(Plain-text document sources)

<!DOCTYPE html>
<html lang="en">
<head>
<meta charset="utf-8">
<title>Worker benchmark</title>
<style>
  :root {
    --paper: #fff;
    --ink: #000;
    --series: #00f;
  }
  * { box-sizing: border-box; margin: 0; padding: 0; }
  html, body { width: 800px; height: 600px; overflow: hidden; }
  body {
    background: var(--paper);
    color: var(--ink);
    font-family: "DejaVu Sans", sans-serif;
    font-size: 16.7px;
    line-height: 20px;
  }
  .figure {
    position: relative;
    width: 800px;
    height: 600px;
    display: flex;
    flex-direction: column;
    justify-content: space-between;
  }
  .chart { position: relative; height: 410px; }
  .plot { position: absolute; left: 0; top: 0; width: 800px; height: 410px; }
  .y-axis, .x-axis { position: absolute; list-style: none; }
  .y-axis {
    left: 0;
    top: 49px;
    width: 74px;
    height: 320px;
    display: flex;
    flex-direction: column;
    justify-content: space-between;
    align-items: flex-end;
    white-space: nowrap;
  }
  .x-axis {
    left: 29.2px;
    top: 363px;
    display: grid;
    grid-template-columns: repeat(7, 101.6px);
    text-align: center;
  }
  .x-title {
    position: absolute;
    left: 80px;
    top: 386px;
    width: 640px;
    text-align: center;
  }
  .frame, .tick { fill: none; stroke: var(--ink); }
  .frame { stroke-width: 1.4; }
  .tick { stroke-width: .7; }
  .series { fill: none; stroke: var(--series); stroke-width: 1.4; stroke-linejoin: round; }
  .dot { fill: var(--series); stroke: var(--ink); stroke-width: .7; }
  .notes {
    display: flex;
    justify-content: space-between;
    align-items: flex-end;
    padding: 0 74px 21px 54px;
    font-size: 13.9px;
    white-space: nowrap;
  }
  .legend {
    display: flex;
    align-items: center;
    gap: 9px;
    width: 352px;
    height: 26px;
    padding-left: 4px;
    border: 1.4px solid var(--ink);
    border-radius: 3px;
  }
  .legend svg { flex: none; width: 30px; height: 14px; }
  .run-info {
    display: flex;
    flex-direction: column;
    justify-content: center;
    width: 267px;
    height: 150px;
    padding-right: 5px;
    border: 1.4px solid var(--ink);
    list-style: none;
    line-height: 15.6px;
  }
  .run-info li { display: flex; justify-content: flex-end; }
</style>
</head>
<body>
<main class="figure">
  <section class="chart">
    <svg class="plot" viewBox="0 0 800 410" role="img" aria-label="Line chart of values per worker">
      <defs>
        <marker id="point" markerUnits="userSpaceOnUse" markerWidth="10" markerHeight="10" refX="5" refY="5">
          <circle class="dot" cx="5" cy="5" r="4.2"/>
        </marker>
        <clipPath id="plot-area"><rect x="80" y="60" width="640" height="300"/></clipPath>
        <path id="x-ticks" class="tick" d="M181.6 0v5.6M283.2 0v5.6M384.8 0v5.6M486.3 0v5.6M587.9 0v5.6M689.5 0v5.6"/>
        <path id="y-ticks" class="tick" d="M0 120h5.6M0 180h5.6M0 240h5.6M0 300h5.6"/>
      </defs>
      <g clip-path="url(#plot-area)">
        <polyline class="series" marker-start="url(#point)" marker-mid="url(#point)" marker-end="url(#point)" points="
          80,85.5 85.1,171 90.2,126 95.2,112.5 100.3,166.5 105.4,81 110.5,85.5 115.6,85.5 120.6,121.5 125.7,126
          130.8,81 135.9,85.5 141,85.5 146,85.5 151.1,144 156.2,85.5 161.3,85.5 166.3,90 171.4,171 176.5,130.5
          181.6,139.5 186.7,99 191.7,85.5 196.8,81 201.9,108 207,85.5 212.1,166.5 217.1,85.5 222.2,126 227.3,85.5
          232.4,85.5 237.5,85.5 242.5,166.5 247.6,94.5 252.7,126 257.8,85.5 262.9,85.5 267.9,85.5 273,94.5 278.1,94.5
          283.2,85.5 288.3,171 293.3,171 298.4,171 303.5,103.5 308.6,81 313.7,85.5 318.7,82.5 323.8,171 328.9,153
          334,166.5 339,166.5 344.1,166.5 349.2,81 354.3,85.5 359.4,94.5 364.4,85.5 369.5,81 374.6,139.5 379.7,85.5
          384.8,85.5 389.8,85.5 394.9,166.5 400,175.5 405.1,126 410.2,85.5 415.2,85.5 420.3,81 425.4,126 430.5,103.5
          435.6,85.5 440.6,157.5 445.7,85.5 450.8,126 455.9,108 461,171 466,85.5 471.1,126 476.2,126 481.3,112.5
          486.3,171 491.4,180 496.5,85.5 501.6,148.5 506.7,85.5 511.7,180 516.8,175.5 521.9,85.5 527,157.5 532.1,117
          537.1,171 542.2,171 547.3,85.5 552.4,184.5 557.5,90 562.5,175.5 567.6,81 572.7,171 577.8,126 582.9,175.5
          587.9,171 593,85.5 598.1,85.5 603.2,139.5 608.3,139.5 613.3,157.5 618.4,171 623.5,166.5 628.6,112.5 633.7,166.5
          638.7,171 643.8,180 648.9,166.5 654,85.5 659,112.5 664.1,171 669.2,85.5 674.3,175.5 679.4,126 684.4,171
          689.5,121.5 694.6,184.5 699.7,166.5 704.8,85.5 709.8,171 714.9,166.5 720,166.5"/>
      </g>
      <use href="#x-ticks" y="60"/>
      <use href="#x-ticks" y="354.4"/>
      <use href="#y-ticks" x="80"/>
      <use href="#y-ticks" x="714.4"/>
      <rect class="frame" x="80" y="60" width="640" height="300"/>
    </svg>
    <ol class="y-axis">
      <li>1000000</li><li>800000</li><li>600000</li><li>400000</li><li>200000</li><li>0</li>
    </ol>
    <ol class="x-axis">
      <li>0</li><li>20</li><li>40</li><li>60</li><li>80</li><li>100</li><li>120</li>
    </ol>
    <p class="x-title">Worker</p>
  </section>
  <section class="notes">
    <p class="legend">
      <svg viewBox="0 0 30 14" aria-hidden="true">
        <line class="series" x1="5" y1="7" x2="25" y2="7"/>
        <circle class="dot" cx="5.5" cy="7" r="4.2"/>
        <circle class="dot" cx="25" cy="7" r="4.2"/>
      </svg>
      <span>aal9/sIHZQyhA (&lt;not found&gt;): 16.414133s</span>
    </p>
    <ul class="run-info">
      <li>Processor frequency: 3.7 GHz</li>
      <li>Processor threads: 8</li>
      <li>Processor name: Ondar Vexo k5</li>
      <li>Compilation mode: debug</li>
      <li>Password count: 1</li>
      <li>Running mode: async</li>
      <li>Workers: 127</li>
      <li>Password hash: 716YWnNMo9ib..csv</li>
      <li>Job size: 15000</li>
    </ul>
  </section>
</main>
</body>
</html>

• What is being asked:
Every record shown above must be echoed exactly.

• Task output:
<!DOCTYPE html>
<html lang="en">
<head>
<meta charset="utf-8">
<title>Worker benchmark</title>
<style>
  :root {
    --paper: #fff;
    --ink: #000;
    --series: #00f;
  }
  * { box-sizing: border-box; margin: 0; padding: 0; }
  html, body { width: 800px; height: 600px; overflow: hidden; }
  body {
    background: var(--paper);
    color: var(--ink);
    font-family: "DejaVu Sans", sans-serif;
    font-size: 16.7px;
    line-height: 20px;
  }
  .figure {
    position: relative;
    width: 800px;
    height: 600px;
    display: flex;
    flex-direction: column;
    justify-content: space-between;
  }
  .chart { position: relative; height: 410px; }
  .plot { position: absolute; left: 0; top: 0; width: 800px; height: 410px; }
  .y-axis, .x-axis { position: absolute; list-style: none; }
  .y-axis {
    left: 0;
    top: 49px;
    width: 74px;
    height: 320px;
    display: flex;
    flex-direction: column;
    justify-content: space-between;
    align-items: flex-end;
    white-space: nowrap;
  }
  .x-axis {
    left: 29.2px;
    top: 363px;
    display: grid;
    grid-template-columns: repeat(7, 101.6px);
    text-align: center;
  }
  .x-title {
    position: absolute;
    left: 80px;
    top: 386px;
    width: 640px;
    text-align: center;
  }
  .frame, .tick { fill: none; stroke: var(--ink); }
  .frame { stroke-width: 1.4; }
  .tick { stroke-width: .7; }
  .series { fill: none; stroke: var(--series); stroke-width: 1.4; stroke-linejoin: round; }
  .dot { fill: var(--series); stroke: var(--ink); stroke-width: .7; }
  .notes {
    display: flex;
    justify-content: space-between;
    align-items: flex-end;
    padding: 0 74px 21px 54px;
    font-size: 13.9px;
    white-space: nowrap;
  }
  .legend {
    display: flex;
    align-items: center;
    gap: 9px;
    width: 352px;
    height: 26px;
    padding-left: 4px;
    border: 1.4px solid var(--ink);
    border-radius: 3px;
  }
  .legend svg { flex: none; width: 30px; height: 14px; }
  .run-info {
    display: flex;
    flex-direction: column;
    justify-content: center;
    width: 267px;
    height: 150px;
    padding-right: 5px;
    border: 1.4px solid var(--ink);
    list-style: none;
    line-height: 15.6px;
  }
  .run-info li { display: flex; justify-content: flex-end; }
</style>
</head>
<body>
<main class="figure">
  <section class="chart">
    <svg class="plot" viewBox="0 0 800 410" role="img" aria-label="Line chart of values per worker">
      <defs>
        <marker id="point" markerUnits="userSpaceOnUse" markerWidth="10" markerHeight="10" refX="5" refY="5">
          <circle class="dot" cx="5" cy="5" r="4.2"/>
        </marker>
        <clipPath id="plot-area"><rect x="80" y="60" width="640" height="300"/></clipPath>
        <path id="x-ticks" class="tick" d="M181.6 0v5.6M283.2 0v5.6M384.8 0v5.6M486.3 0v5.6M587.9 0v5.6M689.5 0v5.6"/>
        <path id="y-ticks" class="tick" d="M0 120h5.6M0 180h5.6M0 240h5.6M0 300h5.6"/>
      </defs>
      <g clip-path="url(#plot-area)">
        <polyline class="series" marker-start="url(#point)" marker-mid="url(#point)" marker-end="url(#point)" points="
          80,85.5 85.1,171 90.2,126 95.2,112.5 100.3,166.5 105.4,81 110.5,85.5 115.6,85.5 120.6,121.5 125.7,126
          130.8,81 135.9,85.5 141,85.5 146,85.5 151.1,144 156.2,85.5 161.3,85.5 166.3,90 171.4,171 176.5,130.5
          181.6,139.5 186.7,99 191.7,85.5 196.8,81 201.9,108 207,85.5 212.1,166.5 217.1,85.5 222.2,126 227.3,85.5
          232.4,85.5 237.5,85.5 242.5,166.5 247.6,94.5 252.7,126 257.8,85.5 262.9,85.5 267.9,85.5 273,94.5 278.1,94.5
          283.2,85.5 288.3,171 293.3,171 298.4,171 303.5,103.5 308.6,81 313.7,85.5 318.7,82.5 323.8,171 328.9,153
          334,166.5 339,166.5 344.1,166.5 349.2,81 354.3,85.5 359.4,94.5 364.4,85.5 369.5,81 374.6,139.5 379.7,85.5
          384.8,85.5 389.8,85.5 394.9,166.5 400,175.5 405.1,126 410.2,85.5 415.2,85.5 420.3,81 425.4,126 430.5,103.5
          435.6,85.5 440.6,157.5 445.7,85.5 450.8,126 455.9,108 461,171 466,85.5 471.1,126 476.2,126 481.3,112.5
          486.3,171 491.4,180 496.5,85.5 501.6,148.5 506.7,85.5 511.7,180 516.8,175.5 521.9,85.5 527,157.5 532.1,117
          537.1,171 542.2,171 547.3,85.5 552.4,184.5 557.5,90 562.5,175.5 567.6,81 572.7,171 577.8,126 582.9,175.5
          587.9,171 593,85.5 598.1,85.5 603.2,139.5 608.3,139.5 613.3,157.5 618.4,171 623.5,166.5 628.6,112.5 633.7,166.5
          638.7,171 643.8,180 648.9,166.5 654,85.5 659,112.5 664.1,171 669.2,85.5 674.3,175.5 679.4,126 684.4,171
          689.5,121.5 694.6,184.5 699.7,166.5 704.8,85.5 709.8,171 714.9,166.5 720,166.5"/>
      </g>
      <use href="#x-ticks" y="60"/>
      <use href="#x-ticks" y="354.4"/>
      <use href="#y-ticks" x="80"/>
      <use href="#y-ticks" x="714.4"/>
      <rect class="frame" x="80" y="60" width="640" height="300"/>
    </svg>
    <ol class="y-axis">
      <li>1000000</li><li>800000</li><li>600000</li><li>400000</li><li>200000</li><li>0</li>
    </ol>
    <ol class="x-axis">
      <li>0</li><li>20</li><li>40</li><li>60</li><li>80</li><li>100</li><li>120</li>
    </ol>
    <p class="x-title">Worker</p>
  </section>
  <section class="notes">
    <p class="legend">
      <svg viewBox="0 0 30 14" aria-hidden="true">
        <line class="series" x1="5" y1="7" x2="25" y2="7"/>
        <circle class="dot" cx="5.5" cy="7" r="4.2"/>
        <circle class="dot" cx="25" cy="7" r="4.2"/>
      </svg>
      <span>aal9/sIHZQyhA (&lt;not found&gt;): 16.414133s</span>
    </p>
    <ul class="run-info">
      <li>Processor frequency: 3.7 GHz</li>
      <li>Processor threads: 8</li>
      <li>Processor name: Ondar Vexo k5</li>
      <li>Compilation mode: debug</li>
      <li>Password count: 1</li>
      <li>Running mode: async</li>
      <li>Workers: 127</li>
      <li>Password hash: 716YWnNMo9ib..csv</li>
      <li>Job size: 15000</li>
    </ul>
  </section>
</main>
</body>
</html>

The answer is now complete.